When AMS progresses, then fluid could build up on the lungs. HAPE is very common and could happen to anyone who is over 8000 feet. Mild symptoms could be dry cough and shortness of breath after mild physical activities. Severe HAPE symptoms will be fever, confusion/disorientation, and shortness of breath. It is also life-threatening and you should seek the medication right away. Descending to a lower elevation is an effective way to get with HAPE.
Common Symptoms of Altitude Sickness
- Shortness of breath
- Loss of appetite
- Fatigue and loss of energy
If the sickness persist even after the medicative step, then patient may have:
- Loss of coordination while walking
- Feel of tightening in your chest
When the sickness turns into HAPE or HACE then, patient may shows following symptoms:
- Confusion / Disorientation
- Shortness of breath even at rest
- Inability to walk
- A cough that produce a white or pinky frothy substance.
Medication / Treatment
If you get any of the symptoms mentioned above, then you should be extra cautious and follow these guidelines
After you get symptoms of Altitude sickness, stop and rest wherever you are. Do not go towards further high elevation until your body gets acclimatize which generally takes 24-48 hrs normally.
If you are having headache then taking paracetamol or ibuprofen would be a good option.
Make sure you keep your body hydrated with enough amount of water. Restrain yourself from smoking, drinking alcoholic beverages, or exercise.
If you are feeling sick then you can take an anti-sickness medicine such as promethazine
However, if your symptoms persist even after the medication then you should go down towards lower elevation by at least 500m. Do not attempt to climb upwards until and unless your body is feeling better and symptoms are completely disappeared.
If the condition gets worse then contact to the medical personnel.
Altitude Sickness can leave a bitter experience to your vacation trips, trek or hiking. However there are several ways which helps in preventing the sickness.
Before you go:
- Keep your body hydrate
Drink water up to two or three liters per day.

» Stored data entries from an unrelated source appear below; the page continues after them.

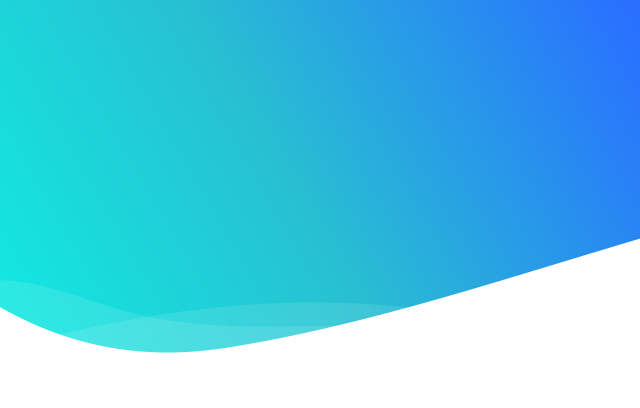
Give the GLSL for this background, as a WebGL 1 fragment shader.

```glsl
precision highp float;

uniform vec2 u_resolution;

// Cubic Bezier height over the span x0..x1, with evenly spaced controls
float arc(float x, float x0, float x1, vec4 h) {
  float s = (x - x0) / (x1 - x0);
  float r = 1.0 - s;
  return dot(h, vec4(r * r * r, 3.0 * r * r * s, 3.0 * r * s * s, s * s * s));
}

// Height of the white boundary
float groundHeight(float x) {
  return x < 0.3516
    ? arc(x, 0.0, 0.3516, vec4(0.2474, 0.1423, 0.1186, 0.1472))
    : arc(x, 0.3516, 1.0, vec4(0.1472, 0.1998, 0.3149, 0.4151));
}

// Translucent wave falling from the left edge
float leftWaveHeight(float x) {
  return x < 0.2279
    ? arc(x, 0.0, 0.2279, vec4(0.3129, 0.3119, 0.2499, 0.2249))
    : arc(x, 0.2279, 0.5273, vec4(0.2249, 0.1922, 0.1994, 0.2025));
}

// Translucent wave cresting near the middle
float crestWaveHeight(float x) {
  return arc(x, 0.0938, 0.638, vec4(0.18, 0.2485, 0.2771, 0.2464));
}

// Smooth coverage of the area under a curve
float below(float y, float height) {
  return clamp((height - y) * u_resolution.y + 0.5, 0.0, 1.0);
}

// Slanted gradient with three stops
vec3 skyGradient(vec2 uv) {
  vec3 cyan = vec3(0.075, 0.905, 0.88);
  vec3 teal = vec3(0.155, 0.75, 0.82);
  vec3 blue = vec3(0.16, 0.44, 1.0);
  float t = uv.x - 0.369 * (1.0 - uv.y);
  vec3 color = mix(cyan, teal, clamp((t + 0.26) / 0.5465, 0.0, 1.0));
  return mix(color, blue, clamp((t - 0.2865) / 0.6835, 0.0, 1.0));
}

void main() {
  vec2 uv = gl_FragCoord.xy / u_resolution;
  vec3 white = vec3(1.0);
  vec3 color = skyGradient(uv);

  // Overlapping pale waves, then the solid white base
  color = mix(color, white, 0.11 * below(uv.y, leftWaveHeight(uv.x)));
  color = mix(color, white, 0.11 * below(uv.y, crestWaveHeight(uv.x)));
  color = mix(color, white, below(uv.y, groundHeight(uv.x)));

  gl_FragColor = vec4(color, 1.0);
}
```
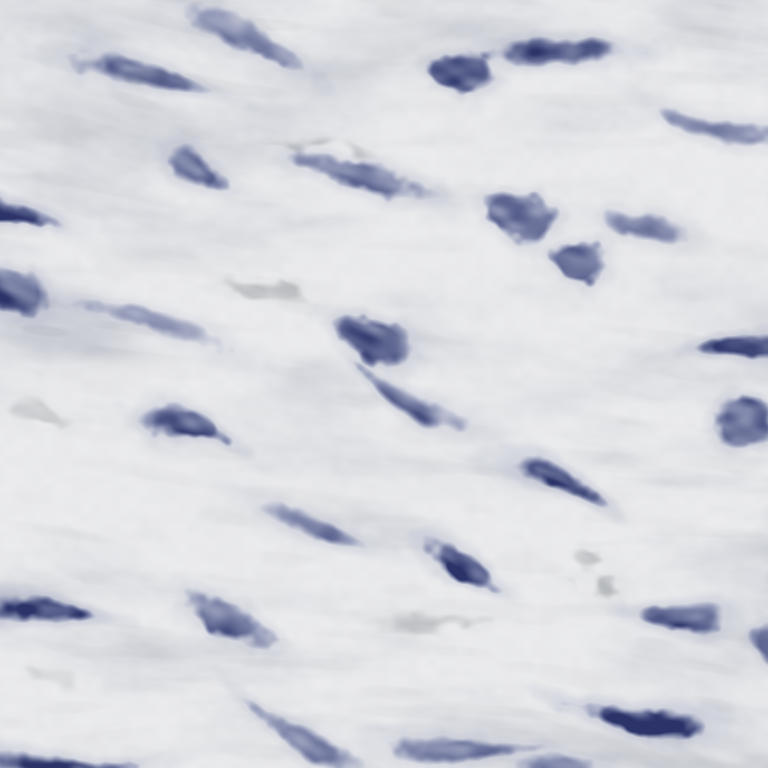
Write a Shadertoy shader that draws this texture.

```glsl
// Stained tissue: blue spindle-shaped nuclei scattered over pale, streaky fibres.
// Jittered grid cells hold bent, tapered ellipses with rough edges and mottled ink;
// stretched fractal noise gives the fibres, and sparse grey smudges the debris.

float hash(vec2 p) {
    return fract(sin(dot(p, vec2(127.1, 311.7))) * 43758.5453);
}

float noise(vec2 p) {
    vec2 i = floor(p), f = fract(p);
    f = f * f * (3.0 - 2.0 * f);
    return mix(mix(hash(i), hash(i + vec2(1, 0)), f.x),
               mix(hash(i + vec2(0, 1)), hash(i + vec2(1, 1)), f.x), f.y);
}

float fbm(vec2 p) {
    float sum = 0.0, amp = 0.52;
    for (int i = 0; i < 5; i++) {
        sum += amp * noise(p);
        p = mat2(1.98, 0.12, -0.12, 1.98) * p + 17.3;
        amp *= 0.5;
    }
    return sum;
}

// Turns coordinates so that features tilt upward to the right by a
mat2 tilt(float a) {
    return mat2(cos(a), -sin(a), sin(a), cos(a));
}

// Ink density of spindle cells, one per kept grid cell
float nuclei(vec2 p, vec2 cells, float keep, float seed) {
    float ink = 0.0;
    vec2 home = floor(p * cells);
    float rough = noise(p * 40.0 + seed) + 0.5 * noise(p * 95.0) - 0.75;

    for (int j = -1; j <= 1; j++)
    for (int i = -1; i <= 1; i++) {
        vec2 id = home + vec2(i, j);
        vec2 key = id + seed;
        if (hash(key + 9.7) > keep) continue;

        // Place, slope down to the right, bend
        vec2 jitter = vec2(hash(key + 1.3), hash(key + 2.9)) - 0.5;
        vec2 q = p - (id + 0.5 + 1.05 * jitter) / cells;
        float spread = hash(key + 4.1) + hash(key + 12.7) - 1.0;
        q = tilt(-0.24 + 0.45 * spread) * q;
        q.y += 3.5 * (hash(key + 5.3) - 0.5) * q.x * q.x;

        // Long cells are thin, short ones plump
        float slender = hash(key + 6.7);
        float halfLen = mix(0.034, 0.084, slender);
        float halfWid = mix(0.026, 0.013, slender) * mix(0.65, 1.25, hash(key + 7.9));
        float along = q.x / halfLen;
        float taper = 1.1 * (hash(key + 8.3) - 0.5);
        float across = q.y / (halfWid * (1.0 + taper * clamp(along, -1.0, 1.0)));
        float d = (length(vec2(along, across)) - 1.0) * halfWid;
        d += min(0.011, 0.5 * halfWid) * rough;

        // Mottled stain, often heavier along the lower side
        float tone = mix(0.42, 1.05, hash(key + 11.1));
        float mottle = 0.68 + 0.5 * noise(q * vec2(42.0, 75.0) + key * 5.0);
        float shade = mottle - 0.35 * hash(key + 13.9) * clamp(across, -1.0, 1.0);
        float body = smoothstep(0.006, -0.007, d) * tone * shade;
        float halo = 0.12 * smoothstep(0.018, 0.0, d);
        ink = max(ink, max(body, halo * tone));
    }
    return clamp(ink, 0.0, 1.0);
}

void mainImage(out vec4 fragColor, in vec2 fragCoord) {
    vec2 uv = fragCoord / iResolution.y;

    // Fibre coordinates: nearly level, wavy, sloping down to the right
    vec2 wave = vec2(0.0, 0.09 * (noise(uv * vec2(3.0, 4.0) + 5.0) - 0.5));
    vec2 fibre = tilt(-0.1) * (uv + wave);

    // Pale ground with broad clouds and soft streaks
    float cloud = fbm(uv * vec2(3.0, 5.0) + 40.0);
    float streak = fbm(fibre * vec2(6.0, 21.0));
    float haze = smoothstep(0.4, 0.85, 0.5 * cloud + 0.5 * streak + 0.01);
    vec3 color = mix(vec3(0.915, 0.917, 0.923), vec3(0.79, 0.80, 0.835), haze);
    color -= 0.04 * smoothstep(0.6, 0.85, noise(fibre * vec2(12.0, 55.0))) * cloud;
    color += 0.014 * (noise(uv * 80.0) - 0.5);

    // Grey debris, broken up by noise
    float debris = nuclei(uv + 0.015 * (noise(uv * 25.0) - 0.5), vec2(4.0), 0.25, 71.0);
    debris *= smoothstep(0.3, 0.7, noise(uv * vec2(34.0, 50.0)));
    color = mix(color, vec3(0.56, 0.58, 0.60), 0.6 * debris);

    // Blue nuclei: light stain is bluer, dense stain is navy
    float ink = nuclei(uv, vec2(5.0, 6.0), 0.86, 3.0);
    vec3 stain = mix(vec3(0.23, 0.30, 0.57), vec3(0.17, 0.20, 0.41), ink);
    color = mix(color, stain, ink);

    fragColor = vec4(color, 1.0);
}
```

A hydrated body increase the ability to cope with the altitude sickness.
- Take medicine
Tablets like ibuprofen has been found to reduce the incidence of sickness. Another would be Acetazolamide, which will also help in prevention by increasing the respiration process. So, you can have those medicines under necessary condition. Carrying these tablets inside your backpack would be good idea.
- Caffein-ate and snacks

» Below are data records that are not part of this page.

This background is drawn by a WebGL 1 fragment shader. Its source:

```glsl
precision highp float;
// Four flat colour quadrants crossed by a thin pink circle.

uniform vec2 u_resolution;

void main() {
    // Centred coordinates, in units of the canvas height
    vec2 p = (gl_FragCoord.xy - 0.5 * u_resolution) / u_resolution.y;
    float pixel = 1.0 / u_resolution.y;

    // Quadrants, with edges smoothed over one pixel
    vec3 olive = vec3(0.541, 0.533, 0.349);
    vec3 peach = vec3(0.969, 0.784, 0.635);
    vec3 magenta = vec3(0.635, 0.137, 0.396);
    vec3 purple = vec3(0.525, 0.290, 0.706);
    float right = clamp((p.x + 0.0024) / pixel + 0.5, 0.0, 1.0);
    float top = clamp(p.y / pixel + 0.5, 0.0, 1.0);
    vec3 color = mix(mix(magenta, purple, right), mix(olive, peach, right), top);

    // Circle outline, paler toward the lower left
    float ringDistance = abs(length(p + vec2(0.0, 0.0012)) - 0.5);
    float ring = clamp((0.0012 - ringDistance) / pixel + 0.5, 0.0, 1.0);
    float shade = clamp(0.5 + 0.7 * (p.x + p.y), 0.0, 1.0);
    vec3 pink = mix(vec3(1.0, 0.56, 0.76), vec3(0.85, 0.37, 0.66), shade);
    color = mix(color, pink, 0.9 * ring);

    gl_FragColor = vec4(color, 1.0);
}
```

If you are a regular coffee drinker, then having coffee prior to climbing would be a good start. You can also bring snacks or chocolates. But try to avoid spicy food as it could bring the adverse effect while you catch the symptoms so stick with normal flavor.
- Stay where you are
If you are not feeling well, then postponing the climb to higher altitude would be a mature choice. What seems to be benign may be serious issue once you get into the higher elevation. Therefore, no risk should be taken.
During the trek:
Your body needs to get fit into those high elevation and it does take time. Do not rush in achieving height neither by foot nor by flight. Though the capacity to withstand the altitude differ from person to person, not climbing more than 1600 feet per day would be a rational decision.
- Be hydrated
Do not forget to keep your body hydrate. As mention earlier, hydrated body has more ability to withstand the sickness. Drink 2 – 3 litters of water per day.
- Climb high and sleep low
In order to ease out the process of acclimatization, you can climb to the high altitudes during the day and return to the lower altitude to sleep. You should never sleep on the same altitude if your body is showing the symptoms of altitude sickness.
- Proper Clothing
Proper clothing is necessary to protect you from cold or heat. You should always carry a pair of good sunglasses, lip balm, sun blocking cream, gloves and other necessary items.